I was privileged to coach at FVHS for five years. Although I made more in pure dollars there, because of working summer camps and the weight room during the spring, I still only made about $1.85 an hour. However, the knowledge I gained there and the insight as to what it took to be a successful coach competing against some of the best programs in the country was priceless. I can never repay those coaches for taking me under their wing and coaching me up.

All of the above was to paint a picture of my background and where I’m coming from for this next part. Since leaving Fountain Valley, I’ve not been able to coach at the high school level due to my work schedule. I’ve always said that I’d coach high school ball again in a minute if a team would practice at night! So since then, I’ve coached mostly at the men’s semi-pro level and at the women’s level. Obviously, there’s no pay at those levels. Then again, I’m not spending 48 hours a week on it either.

Here’s the thing – last week, we lost two coaches. Experienced ones, ones that coached (or coach) at the varsity level. The reasons they left, to me, were asinine. One left because the head coach asked him to be on time to practice. The other left because he didn’t want to do a walk-through when we found ourselves with some extra time on our hands. Both these guys are friends – one I worked for before and hope to work with again – but they were dead wrong in my book.
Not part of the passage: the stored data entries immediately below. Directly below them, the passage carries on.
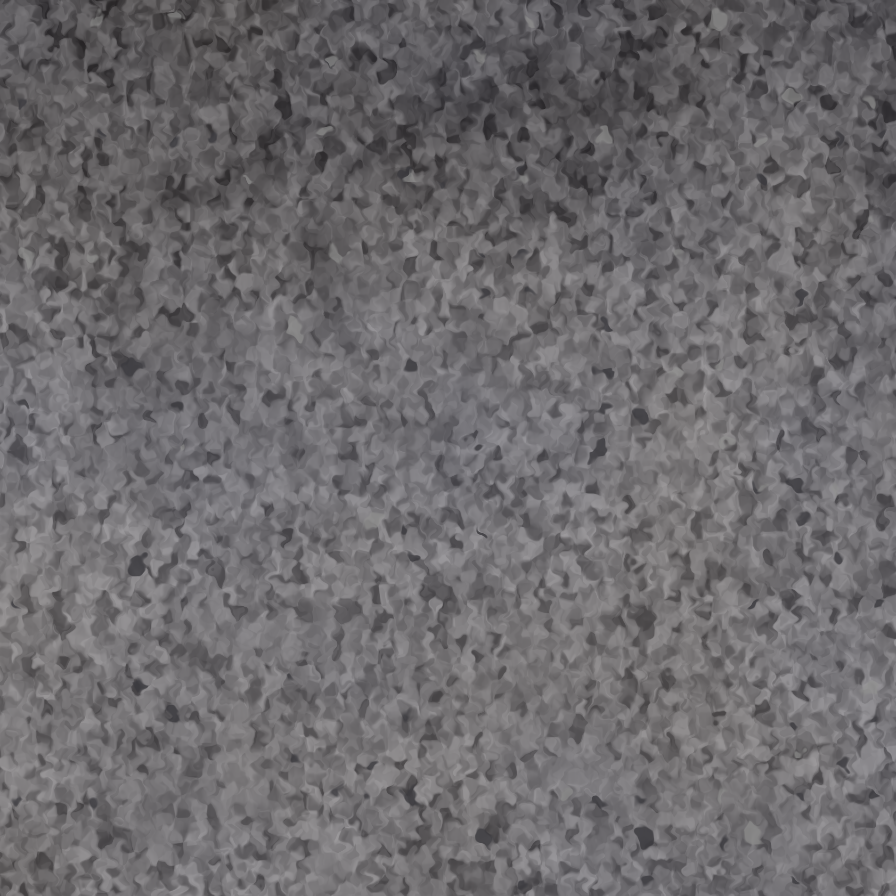
A WebGL 1 fragment shader for this texture:

```glsl
precision highp float;
// Worn grey stone: soft mineral flakes with scattered dark and pale chips.

uniform vec2 u_resolution;

#define FLAKE_SCALE 92.0
#define FINE_SCALE 165.0
#define CHIP_SCALE 23.0
#define FLAKE_CONTRAST 0.185
#define FINE_CONTRAST 0.085
#define MOTTLE_CONTRAST 0.10
#define DARK_CHANCE 0.13
#define PALE_CHANCE 0.07
#define TOP_TONE 0.345
#define BOTTOM_TONE 0.452
#define DARK_CHIP vec3(0.225, 0.222, 0.24)
#define PALE_CHIP vec3(0.57, 0.57, 0.565)

float hash(vec2 p) {
  vec3 q = fract(vec3(p.xyx) * 0.1031);
  q += dot(q, q.yzx + 33.33);
  return fract((q.x + q.y) * q.z);
}

vec2 hash2(vec2 p) {
  return vec2(hash(p), hash(p + 71.7));
}

float noise(vec2 p) {
  vec2 i = floor(p);
  vec2 f = fract(p);
  f = f * f * (3.0 - 2.0 * f);
  float low = mix(hash(i), hash(i + vec2(1.0, 0.0)), f.x);
  float high = mix(hash(i + vec2(0.0, 1.0)), hash(i + vec2(1.0, 1.0)), f.x);
  return mix(low, high, f.y);
}

float fbm(vec2 p) {
  float sum = 0.0;
  float weight = 0.5;
  for (int i = 0; i < 4; i++) {
    sum += weight * noise(p);
    p = p * 2.03 + 17.3;
    weight *= 0.5;
  }
  return sum / 0.9375;
}

// Soft-edged cells, each holding its own random tone.
float flakes(vec2 p) {
  vec2 cell = floor(p);
  float tone = 0.0;
  float total = 0.0;
  for (int y = -1; y <= 1; y++) {
    for (int x = -1; x <= 1; x++) {
      vec2 id = cell + vec2(float(x), float(y));
      vec2 d = id + hash2(id) - p;
      float weight = exp(-9.0 * dot(d, d));
      tone += weight * hash(id + 133.1);
      total += weight;
    }
  }
  return tone / total;
}

// Coverage of sparse, ragged chips; at most one sits in each cell.
float chips(vec2 uv, float chance, float seed) {
  vec2 p = uv * CHIP_SCALE + seed;
  vec2 id = floor(p);
  vec2 d = fract(p) - mix(vec2(0.34), vec2(0.66), hash2(id + seed));
  float angle = 6.2832 * hash(id + 5.3);
  float c = cos(angle);
  float s = sin(angle);
  d = mat2(c, -s, s, c) * d * vec2(0.85, 1.25);
  float size = hash(id + 9.1);
  float radius = mix(0.09, 0.24, size * size);
  float ragged = (noise(p * 7.0) - 0.5) * 0.16;
  float inside = 1.0 - smoothstep(-0.05, 0.05, length(d) + ragged - radius);
  return inside * step(hash(id + 3.7), chance);
}

void main() {
  vec2 uv = gl_FragCoord.xy / u_resolution.y;
  float height = uv.y;

  // Broad light falloff, darkest towards the upper left.
  float tone = mix(BOTTOM_TONE, TOP_TONE, smoothstep(0.55, 1.05, height));
  tone -= 0.025 * smoothstep(0.5, 1.0, height) * (1.0 - uv.x);
  tone += MOTTLE_CONTRAST * (fbm(uv * 6.0) - 0.5);
  float smudge = smoothstep(0.56, 0.72, fbm(uv * vec2(8.0, 10.0) + 31.0));
  tone -= 0.055 * smudge * smoothstep(0.5, 0.75, height);

  // Warped flakes, slightly taller than wide, over a finer grain.
  vec2 bend = vec2(noise(uv * 110.0), noise(uv * 110.0 + 43.0)) - 0.5;
  vec2 warped = uv + bend * 0.011;
  float flake = flakes(warped * FLAKE_SCALE * vec2(1.08, 0.85));
  float fine = flakes(warped.yx * FINE_SCALE * vec2(0.8, 1.1) + 57.0);
  float worn = 1.0 - 0.3 * smudge;
  tone += worn * FLAKE_CONTRAST * (flake - 0.5);
  tone += worn * FINE_CONTRAST * (fine - 0.5);
  tone -= 0.06 * (1.0 - smoothstep(0.05, 0.25, flake));
  tone += 0.012 * (noise(uv * vec2(330.0, 110.0)) - 0.5);

  // Cool grey, drifting warmer in patches.
  float warmth = fbm(uv * 4.0 + 83.0) - 0.5;
  vec3 color = vec3(tone) + vec3(0.004, -0.004, 0.008);
  color += warmth * vec3(0.02, 0.008, -0.025);

  // Dark chips gather low, pale chips high.
  float dark = chips(warped, DARK_CHANCE * (1.2 - 0.7 * height), 13.0);
  float pale = chips(warped, PALE_CHANCE * (0.4 + height), 47.0);
  color = mix(color, DARK_CHIP, 0.8 * dark);
  color = mix(color, PALE_CHIP, 0.65 * pale);

  gl_FragColor = vec4(color, 1.0);
}
```
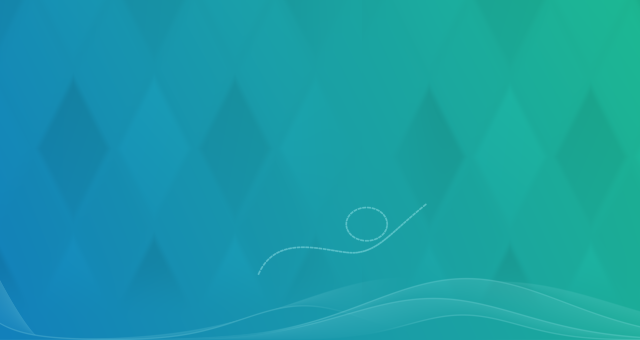
A Shadertoy shader for this background:

```glsl
// Lengths are fractions of the canvas width
const vec3 BLUE = vec3(0.07, 0.50, 0.735);
const vec3 TEAL = vec3(0.10, 0.615, 0.655);
const vec3 GREEN = vec3(0.11, 0.71, 0.565);
const vec3 MIST = vec3(0.62, 0.91, 0.93);
const vec2 LATTICE_ORIGIN = vec2(0.1146, 0.423);
const vec2 DIAMOND_SIZE = vec2(0.1263, 0.2474);
const vec2 TILE_SHIFT = vec2(0.556, -0.013);
const float TILE_SEAM = 0.566;
const float DIAMOND_CONTRAST = 0.075;
const float VARIATION = 0.04;
const float EDGE_SOFTNESS = 0.12;
const float RIBBON_ALPHA = 0.20;
const float CREST_ALPHA = 0.22;
const float CREST_WIDTH = 0.0007;
const int DASHES = 27;
const float DASH_FILL = 0.55;
const float DASH_WIDTH = 0.0009;
const float DASH_ALPHA = 0.48;
const vec2 LOOP_CENTER = vec2(0.573, 0.181);
const vec2 LOOP_RADII = vec2(0.032, 0.026);
const float TAU = 6.2831853;

float hash(vec2 p) {
    return fract(sin(dot(p, vec2(127.1, 311.7))) * 43758.5453);
}

// Brightness offset of the diamond lattice, strongest at each upper tip
float diamondShade(vec2 p) {
    float fade = mix(0.25, 1.0, smoothstep(0.03, 0.14, abs(p.x - TILE_SEAM)));
    fade *= smoothstep(0.03, 0.13, p.y);
    if (p.x > TILE_SEAM) p -= TILE_SHIFT;
    vec2 g = (p - LATTICE_ORIGIN) / DIAMOND_SIZE;
    vec2 d = vec2(g.x - g.y, -g.y - g.x);
    vec2 cell = floor(d);
    vec2 f = fract(d);
    vec2 border = min(f, 1.0 - f);
    float mask = smoothstep(0.0, EDGE_SOFTNESS, min(border.x, border.y));
    float mainRow = 1.0 - mod(cell.x + cell.y, 2.0);
    float tone = mod(cell.x, 2.0) < 0.5 ? -1.0 : 0.45;
    float shade = mainRow * tone * DIAMOND_CONTRAST;
    shade += (hash(cell) - 0.5) * VARIATION;
    return shade * mask * fade * mix(1.0, 0.3, 0.5 * (f.x + f.y));
}

float hill(float x, float center, float height, float width) {
    float d = (x - center) / width;
    return height * exp(-d * d);
}

// Translucent band that brightens toward its upper edge
float ribbon(float y, float low, float high, float px) {
    float band = smoothstep(-px, px, y - low) * smoothstep(-px, px, high - y);
    float rise = clamp((y - low) / max(high - low, 0.001), 0.0, 1.0);
    return band * mix(0.25, 1.0, rise);
}

float stroke(float d, float width, float px) {
    return 1.0 - smoothstep(width - 0.5 * px, width + px, abs(d));
}

float segment(vec2 p, vec2 a, vec2 b) {
    vec2 ab = b - a;
    return length(p - a - ab * clamp(dot(p - a, ab) / dot(ab, ab), 0.0, 1.0));
}

vec2 bezier(vec2 a, vec2 b, vec2 c, vec2 d, float t) {
    float s = 1.0 - t;
    return s * s * s * a + 3.0 * s * s * t * b + 3.0 * s * t * t * c + t * t * t * d;
}

vec2 trailStart(float t) {
    return bezier(vec2(0.404, 0.103), vec2(0.436, 0.176), vec2(0.527, 0.130), vec2(0.560, 0.137), t);
}

vec2 trailEnd(float t) {
    return bezier(vec2(0.560, 0.137), vec2(0.594, 0.142), vec2(0.612, 0.169), vec2(0.668, 0.214), t);
}

vec2 trailLoop(float t) {
    return LOOP_CENTER + LOOP_RADII * vec2(cos(TAU * t), sin(TAU * t));
}

float trailDistance(vec2 p) {
    float d = 1.0;
    for (int i = 0; i < DASHES; i++) {
        float a = float(i) / float(DASHES);
        float b = a + DASH_FILL / float(DASHES);
        d = min(d, segment(p, trailStart(a), trailStart(b)));
        d = min(d, segment(p, trailEnd(a), trailEnd(b)));
        d = min(d, segment(p, trailLoop(a), trailLoop(b)));
    }
    return d;
}

void mainImage(out vec4 fragColor, in vec2 fragCoord) {
    float px = 1.0 / iResolution.x;
    vec2 p = fragCoord * px;

    // Diagonal gradient and diamonds
    float t = 0.8 * p.x + 0.2 * fragCoord.y / iResolution.y;
    vec3 color = t < 0.5 ? mix(BLUE, TEAL, 2.0 * t) : mix(TEAL, GREEN, 2.0 * t - 1.0);
    color *= 1.0 + diamondShade(p);

    // Wave outlines
    float swell = hill(p.x, 0.475, 0.0534, 0.137) + 0.026 * exp(-p.x / 0.045);
    float veil = hill(p.x, 0.638, 0.098, 0.247);
    float crest = hill(p.x, 0.729, 0.096, 0.219);
    float middle = hill(p.x, 0.677, 0.065, 0.195);
    float inner = hill(p.x, 0.723, 0.039, 0.124);
    float rightFan = hill(p.x, 0.781, 0.091, 0.26);
    float leftFan = 0.094 * pow(max(1.0 - p.x / 0.065, 0.0), 1.3);

    // Ribbons between the outlines
    float veilFade = 1.0 - smoothstep(0.42, 0.66, p.x);
    float mist = ribbon(p.y, swell, veil, px) * veilFade;
    mist += ribbon(p.y, middle, crest, px) * 0.7;
    mist += ribbon(p.y, inner, middle, px) * 0.8;
    mist += ribbon(p.y, crest, rightFan, px) * 0.7;
    mist += ribbon(p.y, swell, leftFan, px);
    color = mix(color, MIST, RIBBON_ALPHA * mist);

    // Bright crest lines
    float lines = stroke(p.y - swell, CREST_WIDTH, px) * (1.0 - smoothstep(0.4, 0.6, p.x));
    lines += stroke(p.y - crest, CREST_WIDTH, px) * smoothstep(0.38, 0.5, p.x);
    lines += stroke(p.y - middle, CREST_WIDTH, px) * smoothstep(0.38, 0.5, p.x);
    lines += stroke(p.y - inner, CREST_WIDTH, px) * smoothstep(0.55, 0.7, p.x);
    color = mix(color, MIST, CREST_ALPHA * min(lines, 1.5));

    // Dashed looping trail
    color = mix(color, MIST, DASH_ALPHA * stroke(trailDistance(p), DASH_WIDTH, px));
    fragColor = vec4(color, 1.0);
}
```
If you’re going to demand things from your players – and this goes for the men’s or women’s side – such as punctuality, discipline and sacrifice, then you need to set the example. The players need to see ALL the coaches there on time, not just the head coach. I normally try to show up 30 minutes before the start of practice, so I can say hi to my players, answer questions and even have a short position meeting if it is necessary. Trust me, the players lose respect for coaches who wander in late. And it’s funny, because one of those coaches, who didn’t want to show up on time, used to berate male players who were late to his practice if they weren’t running to get there on time. If they were walking while late, he lit into them.
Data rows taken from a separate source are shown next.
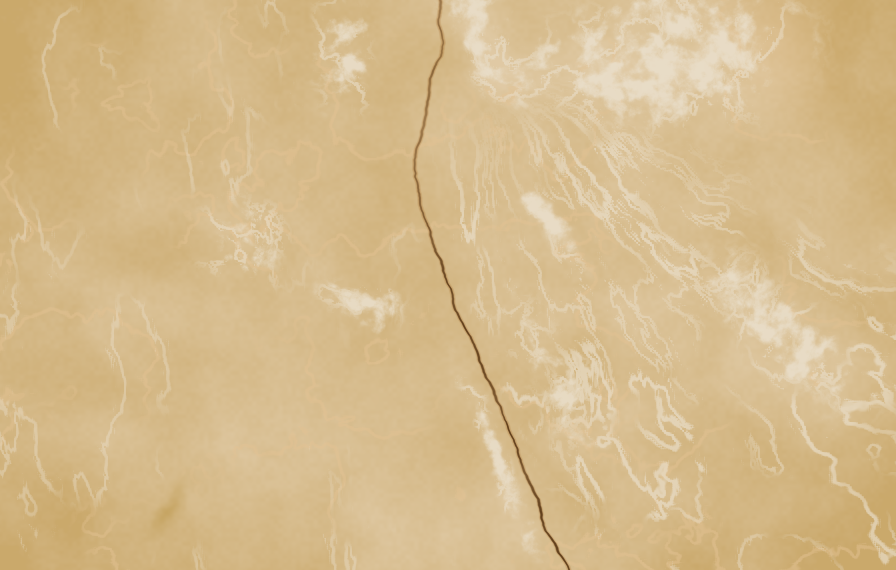
A Shadertoy shader for this texture:

```glsl
// Draws a slab of honey-coloured marble with pale fanning veins and one fine crack.

const vec3 OCHRE = vec3(0.812, 0.692, 0.475);
const vec3 CREAM = vec3(0.864, 0.770, 0.610);
const vec3 CALCITE = vec3(0.915, 0.872, 0.795);
const vec3 PEACH = vec3(0.890, 0.760, 0.575);
const vec3 STAIN = vec3(0.720, 0.570, 0.250);
const vec3 RUST = vec3(0.660, 0.450, 0.210);
const vec3 UMBER = vec3(0.340, 0.210, 0.080);

float hash(vec2 cell) {
    vec3 q = fract(vec3(cell.xyx) * 0.1031);
    q += dot(q, q.yzx + 33.33);
    return fract((q.x + q.y) * q.z);
}

float noise(vec2 p) {
    vec2 cell = floor(p), f = fract(p);
    f = f * f * (3.0 - 2.0 * f);
    float low = mix(hash(cell), hash(cell + vec2(1, 0)), f.x);
    float high = mix(hash(cell + vec2(0, 1)), hash(cell + vec2(1, 1)), f.x);
    return mix(low, high, f.y);
}

// Layered noise, centred on 0.5
float fbm(vec2 p) {
    float sum = 0.0, amplitude = 0.5;
    for (int i = 0; i < 5; i++) {
        sum += amplitude * noise(p);
        p = mat2(1.6, 1.2, -1.2, 1.6) * p + 17.3;
        amplitude *= 0.5;
    }
    return sum / 0.96875;
}

// Line of even width, in canvas heights, along the middle level of the noise
float vein(vec2 p, float width) {
    float level = fbm(p) - 0.5;
    float slope = length(vec2(dFdx(level), dFdy(level))) * iResolution.y;
    return 1.0 - smoothstep(0.2 * width, width, abs(level) / max(slope, 2.0));
}

// Soft tilted ellipse
float blotch(vec2 p, vec2 center, vec2 size, float angle) {
    vec2 d = p - center;
    float c = cos(angle), s = sin(angle);
    d = vec2(c * d.x + s * d.y, c * d.y - s * d.x) / size;
    return exp(-dot(d, d));
}

// Horizontal position of the crack at height y
float crackPath(float y) {
    float fall = pow(max(0.69 - y, 0.0) / 0.69, 1.15);
    float wobble = 0.035 * (fbm(vec2(y * 13.0, 3.7)) - 0.5);
    return 0.725 + 0.27 * fall + 0.045 * smoothstep(0.69, 0.95, y) + wobble;
}

// Places where calcite gathers
float calciteDensity(vec2 p) {
    float d = 0.95 * blotch(p, vec2(1.16, 0.90), vec2(0.21, 0.11), 0.1);
    d += 0.72 * blotch(p, vec2(0.85, 0.93), vec2(0.10, 0.05), -1.0);
    d += 0.62 * blotch(p, vec2(0.595, 0.91), vec2(0.05, 0.13), 0.1);
    d += 0.75 * blotch(p, vec2(1.37, 0.42), vec2(0.19, 0.055), -0.7);
    d += 0.95 * blotch(p, vec2(0.975, 0.61), vec2(0.08, 0.018), -1.05);
    d += 0.68 * blotch(p, vec2(0.635, 0.465), vec2(0.07, 0.04), -0.2);
    d += 0.58 * blotch(p, vec2(0.42, 0.59), vec2(0.09, 0.07), 0.5);
    d += 0.85 * blotch(p, vec2(0.885, 0.17), vec2(0.17, 0.018), -1.15);
    d += 0.45 * blotch(p, vec2(0.97, 0.34), vec2(0.20, 0.06), -1.0);
    return d;
}

// Veins spreading down and right from one point
float fanVeins(vec2 p, vec2 warped) {
    vec2 d = warped - vec2(0.78, 1.0);
    float angle = atan(d.x, -d.y), radius = length(d);
    float strong = vein(vec2(angle * 8.0, radius * 3.5), 0.0065);
    float fine = vein(vec2(angle * 13.0, radius * 6.0) + 40.0, 0.005);
    float region = smoothstep(0.0, 0.04, p.x - crackPath(p.y))
        * smoothstep(0.18, 0.42, radius) * (1.0 - smoothstep(0.88, 1.12, angle));
    strong *= smoothstep(0.30, 0.50, fbm(p * 6.0 + 5.0));
    fine *= smoothstep(0.38, 0.60, fbm(p * 8.0 + 25.0));
    return region * max(strong, 0.7 * fine);
}

void mainImage(out vec4 fragColor, in vec2 fragCoord) {
    vec2 p = fragCoord / iResolution.y;
    vec2 uv = fragCoord / iResolution.xy;
    vec2 warp = vec2(fbm(p * 9.0), fbm(p * 9.0 + 31.0)) - 0.5;
    vec2 warped = p + 0.07 * warp;
    float side = p.x - crackPath(p.y);
    float density = calciteDensity(warped);

    // Clouded ground, darker toward the rim, paler around calcite
    float tone = 0.43 + 1.3 * (fbm(p * 2.5 + 9.0) - 0.5)
        + 1.1 * (fbm(warped * 9.0) - 0.5) + 0.2 * (noise(p * 130.0) - 0.5);
    tone -= 0.6 * smoothstep(0.75, 1.35, length((uv - vec2(0.53, 0.5)) * vec2(1.95, 1.7)));
    tone += 0.45 * min(density, 1.0);
    vec3 color = mix(OCHRE, CREAM, clamp(tone, -0.4, 1.25));

    // Warm hairlines, a warm corner and one olive stain
    float hair = vein(warped * 6.0 + 60.0, 0.005) * smoothstep(0.4, 0.6, fbm(p * 5.0 + 80.0));
    color = mix(color, PEACH, 0.5 * hair);
    color = mix(color, PEACH, 0.35 * blotch(p, vec2(1.36, 0.92), vec2(0.09, 0.12), 0.4));
    color = mix(color, STAIN, 0.45 * blotch(warped, vec2(0.30, 0.11), vec2(0.05, 0.014), 1.0));

    // Faint near-vertical veins on the left
    vec2 drift = vec2(warped.x * 10.0 + warped.y * 1.5, warped.y * 3.0);
    float left = vein(drift + 12.0, 0.005) * smoothstep(0.40, 0.60, fbm(p * 5.5 + 50.0));
    left *= 1.0 - smoothstep(-0.06, 0.0, side);
    color = mix(color, CALCITE, 0.42 * left);

    // Calcite: crumbled crust, netted lace and the fan
    float grain = 1.6 * (fbm(warped * 26.0 + 3.0) - 0.5) + 0.9 * (fbm(p * 60.0) - 0.5);
    float crust = smoothstep(0.35, 1.0, density + grain) * smoothstep(0.05, 0.4, density);
    float lace = vein(warped * 15.0, 0.005) * smoothstep(0.08, 0.45, density);
    float fan = fanVeins(p, warped);
    float pale = max(0.88 * crust, max(0.6 * lace, 0.68 * fan));
    color = mix(color, CALCITE, pale);

    // Crack: faint rusty rim, hair-thin core of uneven depth
    float gap = 0.92 * abs(side);
    float halfWidth = 0.0006 + 0.0016 * noise(vec2(p.y * 26.0, 8.0));
    color = mix(color, RUST, 0.45 * (1.0 - smoothstep(0.001, 0.0055, gap)));
    float core = 1.0 - smoothstep(0.3 * halfWidth, halfWidth + 0.0016, gap);
    float depth = mix(0.9, 0.5, smoothstep(0.45, 0.75, p.y)) * (0.65 + 0.35 * noise(vec2(p.y * 40.0, 2.0)));
    color = mix(color, UMBER, core * depth);

    fragColor = vec4(color, 1.0);
}
```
I really think it is a men’s game syndrome, this showing up when you want. My first head coaching experience was with a San Diego all star team. We were going to play a team of LA all stars. We had three practices to get everything done. So I put together the practice plans, assigned responsibilities to the coaches and showed up for our first practice 30 minutes before the start time. At the start time, I had 6 players there out of 40. Two of my other 6 coaches were there. It was extremely frustrating.
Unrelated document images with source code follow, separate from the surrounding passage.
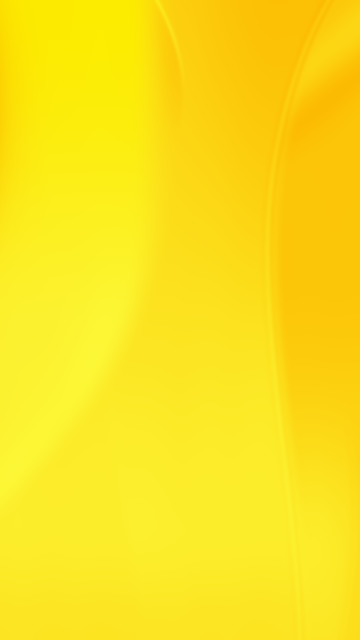
Give the GLSL for this background, as a Shadertoy shader.

```glsl
float ridge(float d, float width) {
    return exp(-d * d / (width * width));
}

vec2 gradientAt(vec2 cell) {
    float angle = 6.2832 * fract(sin(dot(cell, vec2(127.1, 311.7))) * 43758.5);
    return vec2(cos(angle), sin(angle));
}

float gradientNoise(vec2 p) {
    vec2 i = floor(p), f = fract(p);
    vec2 w = f * f * f * (f * (f * 6.0 - 15.0) + 10.0);
    vec2 e = vec2(0.0, 1.0);
    float low = mix(dot(gradientAt(i), f), dot(gradientAt(i + e.yx), f - e.yx), w.x);
    float high = mix(dot(gradientAt(i + e), f - e), dot(gradientAt(i + 1.0), f - 1.0), w.x);
    return mix(low, high, w.y);
}

// Horizontal positions of the cloth edges, by depth below the top
float foldEdge(float depth) {
    return 0.70 + 0.13 * smoothstep(0.25, 1.05, depth) + 0.21 * exp(-5.0 * depth);
}

float sheetEdge(float depth) {
    return 0.43 - 1.87 * pow(max(depth - 0.3, 0.0), 2.1);
}

float lipEdge(float depth) {
    float k = 1.0 - depth / 0.15;
    return 0.51 - 0.075 * k * k;
}

// Tone is the warmth of the yellow, from amber to lemon
float backdropTone(vec2 p) {
    float tone = mix(0.775, 0.93, smoothstep(-0.1, 0.82, p.y));
    tone -= 0.035 * smoothstep(0.82, 1.0, p.y);
    float upper = 1.0 - smoothstep(0.1, 0.65, p.y);
    return tone + upper * mix(0.025, -0.03, smoothstep(0.48, 0.76, p.x));
}

float panelTone(vec2 p) {
    float tone = mix(0.775, 0.89, smoothstep(0.42, 0.88, p.y));
    float slant = p.y - 0.45 * (1.0 - p.x);
    tone += 0.065 * ridge(slant - 0.04, 0.045);
    tone -= 0.045 * ridge(slant - 0.115, 0.04);
    tone += 0.035 * ridge(length((p - vec2(0.87, 0.85)) * vec2(1.0, 0.65)), 0.10);
    // Rim near the right border
    float rim = p.x - 0.977 + (p.y - 0.8) * (p.y - 0.8);
    float fade = smoothstep(0.6, 0.75, p.y);
    tone -= 0.025 * fade * smoothstep(-0.015, 0.015, rim);
    return tone + 0.012 * fade * ridge(rim - 0.012, 0.008);
}

float sheetTone(vec2 p, float inset) {
    float tone = mix(0.925, 0.945, smoothstep(0.0, 0.5, p.y));
    tone -= 0.11 * exp(-p.x / 0.055) * ridge(p.y - 0.17, 0.18);
    return tone + 0.02 * ridge(inset - 0.07, 0.09) * smoothstep(0.3, 0.6, p.y);
}

vec3 yellow(float tone, float purity) {
    float k = clamp((tone - 0.73) / 0.21, 0.0, 1.2);
    return vec3(0.99, tone, mix(0.01, 0.18, pow(k, 1.4)) * (1.0 - purity));
}

void mainImage(out vec4 fragColor, in vec2 fragCoord) {
    vec2 p = fragCoord / iResolution.xy;
    p.y = 1.0 - p.y;
    float tone = backdropTone(p);

    // Faint seam in the lower left
    float seam = p.x - 0.29 - 0.1 * smoothstep(0.58, 1.0, p.y);
    tone += 0.007 * smoothstep(-0.02, 0.02, seam) * ridge(seam, 0.12) * smoothstep(0.55, 0.7, p.y);

    // Right panel and the double crease along it
    float fold = p.x - foldEdge(p.y);
    tone = mix(tone, panelTone(p), smoothstep(-0.01, 0.05, fold));
    float crease = mix(0.03, 0.015, smoothstep(0.1, 0.8, p.y));
    tone += crease * (ridge(fold - 0.003, 0.007) - 0.6 * ridge(fold + 0.009, 0.008));
    tone += crease * (0.5 * ridge(fold - 0.025, 0.012) - 0.7 * ridge(fold - 0.014, 0.006));

    // Shaded lip at the top of the left sheet
    float lip = p.x - lipEdge(p.y);
    float lipFade = 1.0 - smoothstep(0.08, 0.25, p.y);
    tone -= 0.04 * lipFade * ridge(lip + 0.03, 0.06) * smoothstep(0.005, -0.01, lip);

    // Soft left sheet
    float inset = sheetEdge(p.y) - p.x;
    float softness = mix(0.075, 0.045, smoothstep(0.1, 0.6, p.y));
    float sheet = smoothstep(-softness, softness, inset);
    tone = mix(tone, sheetTone(p, inset), sheet);
    tone += 0.065 * ridge(lip, 0.007) * (1.0 - smoothstep(0.04, 0.16, p.y));

    // Silky variation
    tone += 0.006 * gradientNoise(p * vec2(9.0, 3.0) + 4.0);
    float purity = sheet * (1.0 - smoothstep(0.0, 0.55, p.y));
    fragColor = vec4(yellow(tone, purity), 1.0);
}
```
The following year, I took over as the HC for the National City Bears. My thing was that we were going to start practice a half hour later than the previous season, because almost everyone came late to every practice. So I thought we’d shorten practice by 30 minutes by pushing it back, and make up the time through efficiency on the field. Didn’t work. Only one other coach would show up early. The others would show up right at the start of practice, or 20-30 minutes late. The players continued to show up late. I don’t know what would have happened if the entire staff was on time – maybe the players would have gotten the hint. But that lack of commitment really soured me on the men’s side of things.

Fortunately with the Surge, we’ve established a culture of punctuality. It has also manifested itself onto our results – 32-3 over the last three seasons. The coaches have all (the ones that are left) bought in. The moral of the story? If you want to perform at a national championship level, there are sacrifices  you may need to make in terms of your time. It doesn’t matter whether or not you’re a volunteer – heck, the players are *paying* to play! Don’t be a hypocrite – practice what you preach. It’s not about whether you’re getting paid or not, it’s about whether or not you’re among the best in the country at the end of the season.

Coaching football is demanding if you do it right, without trying to take shortcuts. Those demands are worth it in the long run, and the title of “coach” will be well deserved and is an honor in itself. Live up to that honor.